As I sit here writing this letter, I am no longer as upset as I was this afternoon, I wanted to quit umpiring, but fortunately, my wife reminded me of another situation that occurred last week. I was umpiring behind the plate for a pitcher who pantomimed his displeasure at any call on a borderline pitch that was not in his team's favor. One could sense that he wanted the crowd to realize that he was a fine, talented player who was doing his best to get along, but that I was a black-hearted villain who was working against him. The kid continued acting like this for two innings, while at the same time yelling at his own players, who dared to make a mistake. For two innings the manager watched this. When the kid returned to the dugout to bat in the top of the third, the manager called him aside. In a voice loud enough that I was able to overhear, the lecture went like this: "Listen son, it is time you make a decision. You can be an umpire, an actor, or a pitcher. But you can only be one at a time when you are playing for me. Right now it is your job to pitch. And, you are basically doing a lousy job. Leave the acting to actors, the umpiring to the umpires, or you won't do any pitching here. Now what is it going to be?"
Needless to say, the kid chose the pitching route and went on to win the game. When the game was over the kid followed me to my car. Fighting his hardest to keep back the tears he apologized for his actions and thanked me for umpiring his game.
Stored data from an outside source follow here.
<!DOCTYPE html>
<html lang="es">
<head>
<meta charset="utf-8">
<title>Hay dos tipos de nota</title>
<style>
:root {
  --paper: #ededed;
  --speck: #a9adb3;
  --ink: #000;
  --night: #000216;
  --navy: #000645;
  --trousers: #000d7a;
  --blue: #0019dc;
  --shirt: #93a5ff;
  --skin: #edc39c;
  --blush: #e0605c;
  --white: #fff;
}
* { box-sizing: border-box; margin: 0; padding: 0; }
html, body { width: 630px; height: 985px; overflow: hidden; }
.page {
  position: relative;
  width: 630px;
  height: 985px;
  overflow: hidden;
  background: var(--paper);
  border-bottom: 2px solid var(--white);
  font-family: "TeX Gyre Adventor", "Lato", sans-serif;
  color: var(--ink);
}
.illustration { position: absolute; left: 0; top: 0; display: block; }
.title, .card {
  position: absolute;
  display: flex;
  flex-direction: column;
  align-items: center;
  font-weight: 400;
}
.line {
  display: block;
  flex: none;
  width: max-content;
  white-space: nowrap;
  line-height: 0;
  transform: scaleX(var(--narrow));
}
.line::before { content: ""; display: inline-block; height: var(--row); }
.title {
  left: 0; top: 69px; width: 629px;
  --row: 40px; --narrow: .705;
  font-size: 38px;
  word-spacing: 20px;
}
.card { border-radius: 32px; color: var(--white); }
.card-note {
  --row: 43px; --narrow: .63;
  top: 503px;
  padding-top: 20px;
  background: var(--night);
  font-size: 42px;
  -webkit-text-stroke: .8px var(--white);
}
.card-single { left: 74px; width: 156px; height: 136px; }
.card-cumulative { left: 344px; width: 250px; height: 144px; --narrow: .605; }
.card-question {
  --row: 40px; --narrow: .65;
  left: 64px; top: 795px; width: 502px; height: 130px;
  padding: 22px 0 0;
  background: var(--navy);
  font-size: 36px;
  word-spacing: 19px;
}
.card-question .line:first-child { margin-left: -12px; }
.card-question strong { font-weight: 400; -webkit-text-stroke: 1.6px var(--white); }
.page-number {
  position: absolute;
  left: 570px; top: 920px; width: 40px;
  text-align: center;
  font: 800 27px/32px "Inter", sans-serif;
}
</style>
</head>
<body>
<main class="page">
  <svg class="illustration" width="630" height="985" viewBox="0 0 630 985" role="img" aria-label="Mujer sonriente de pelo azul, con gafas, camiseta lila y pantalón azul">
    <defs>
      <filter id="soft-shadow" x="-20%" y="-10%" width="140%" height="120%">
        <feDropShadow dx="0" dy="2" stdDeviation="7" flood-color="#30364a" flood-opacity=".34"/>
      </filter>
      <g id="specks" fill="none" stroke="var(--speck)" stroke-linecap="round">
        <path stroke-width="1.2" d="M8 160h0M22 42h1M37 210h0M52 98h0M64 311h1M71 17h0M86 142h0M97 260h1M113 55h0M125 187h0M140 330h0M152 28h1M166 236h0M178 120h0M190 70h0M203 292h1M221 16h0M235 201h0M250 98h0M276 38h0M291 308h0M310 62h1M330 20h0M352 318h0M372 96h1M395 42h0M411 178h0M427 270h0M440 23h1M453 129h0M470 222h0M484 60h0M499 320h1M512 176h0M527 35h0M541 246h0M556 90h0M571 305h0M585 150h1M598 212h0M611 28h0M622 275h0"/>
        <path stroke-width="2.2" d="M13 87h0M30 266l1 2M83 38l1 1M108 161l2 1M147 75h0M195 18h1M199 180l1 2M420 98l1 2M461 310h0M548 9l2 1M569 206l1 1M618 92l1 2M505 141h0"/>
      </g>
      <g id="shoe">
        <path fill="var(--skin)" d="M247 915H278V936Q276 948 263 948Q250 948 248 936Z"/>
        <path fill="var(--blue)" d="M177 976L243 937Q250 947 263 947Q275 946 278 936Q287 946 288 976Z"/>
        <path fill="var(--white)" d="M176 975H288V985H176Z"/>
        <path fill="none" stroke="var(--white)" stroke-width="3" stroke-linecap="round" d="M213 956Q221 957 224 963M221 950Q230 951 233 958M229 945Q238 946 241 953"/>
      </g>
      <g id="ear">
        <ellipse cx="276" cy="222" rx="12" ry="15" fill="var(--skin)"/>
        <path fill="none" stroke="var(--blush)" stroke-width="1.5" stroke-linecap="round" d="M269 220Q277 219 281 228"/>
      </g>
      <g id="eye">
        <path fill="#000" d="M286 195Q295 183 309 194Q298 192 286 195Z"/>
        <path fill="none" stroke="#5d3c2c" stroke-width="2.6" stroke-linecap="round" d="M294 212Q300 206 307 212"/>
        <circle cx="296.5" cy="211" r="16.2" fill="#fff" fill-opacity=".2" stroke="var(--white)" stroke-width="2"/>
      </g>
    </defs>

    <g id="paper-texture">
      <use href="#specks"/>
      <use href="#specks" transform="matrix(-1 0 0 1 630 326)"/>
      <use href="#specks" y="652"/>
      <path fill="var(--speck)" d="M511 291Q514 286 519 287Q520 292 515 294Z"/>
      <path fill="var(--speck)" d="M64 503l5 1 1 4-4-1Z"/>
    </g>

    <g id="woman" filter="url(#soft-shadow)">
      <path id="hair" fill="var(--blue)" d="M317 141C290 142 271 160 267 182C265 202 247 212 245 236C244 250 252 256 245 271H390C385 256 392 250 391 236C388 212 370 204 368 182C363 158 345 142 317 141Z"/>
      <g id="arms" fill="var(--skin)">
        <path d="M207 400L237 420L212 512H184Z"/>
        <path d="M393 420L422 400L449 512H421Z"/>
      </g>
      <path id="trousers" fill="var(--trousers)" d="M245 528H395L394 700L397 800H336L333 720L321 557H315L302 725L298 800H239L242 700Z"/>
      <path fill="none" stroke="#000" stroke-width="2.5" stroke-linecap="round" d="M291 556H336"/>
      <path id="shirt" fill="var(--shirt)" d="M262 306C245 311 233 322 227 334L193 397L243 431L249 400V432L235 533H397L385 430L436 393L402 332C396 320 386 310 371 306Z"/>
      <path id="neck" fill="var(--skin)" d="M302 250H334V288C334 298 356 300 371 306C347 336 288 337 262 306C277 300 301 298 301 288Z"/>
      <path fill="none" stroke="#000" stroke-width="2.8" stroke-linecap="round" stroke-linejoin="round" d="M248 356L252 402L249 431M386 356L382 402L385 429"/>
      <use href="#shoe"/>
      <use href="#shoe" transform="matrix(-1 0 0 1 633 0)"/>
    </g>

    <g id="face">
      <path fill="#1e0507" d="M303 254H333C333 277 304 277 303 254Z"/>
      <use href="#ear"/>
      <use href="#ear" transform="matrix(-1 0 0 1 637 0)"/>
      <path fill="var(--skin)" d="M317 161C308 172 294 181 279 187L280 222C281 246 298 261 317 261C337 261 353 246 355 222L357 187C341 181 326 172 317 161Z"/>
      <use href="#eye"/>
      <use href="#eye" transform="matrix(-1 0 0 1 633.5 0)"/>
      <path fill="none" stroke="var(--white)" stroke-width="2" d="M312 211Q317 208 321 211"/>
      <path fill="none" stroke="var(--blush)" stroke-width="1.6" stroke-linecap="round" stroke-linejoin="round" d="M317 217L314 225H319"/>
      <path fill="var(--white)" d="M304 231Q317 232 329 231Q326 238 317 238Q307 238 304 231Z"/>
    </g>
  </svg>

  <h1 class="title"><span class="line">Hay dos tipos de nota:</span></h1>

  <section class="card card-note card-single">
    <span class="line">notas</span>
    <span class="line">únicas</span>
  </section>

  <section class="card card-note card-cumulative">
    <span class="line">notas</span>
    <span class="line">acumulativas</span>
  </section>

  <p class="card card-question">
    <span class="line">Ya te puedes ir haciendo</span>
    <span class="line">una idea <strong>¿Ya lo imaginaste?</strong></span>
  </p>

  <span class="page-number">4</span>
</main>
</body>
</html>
He said he had learned a lesson that he would never forget.
I can't help but wonder how many more fine young men are missing their chance to develop into outstanding ball players because their parents allow them to spend more time making excuses than encouraging them to recognize and correct their mistakes."
The following morning, Donald Jensen died of a brain concussion.
The next time you want to give an umpire a piece of your mind, maybe instead offer him a sincere "Good game, Ump" and recognize that it's only a youth baseball game.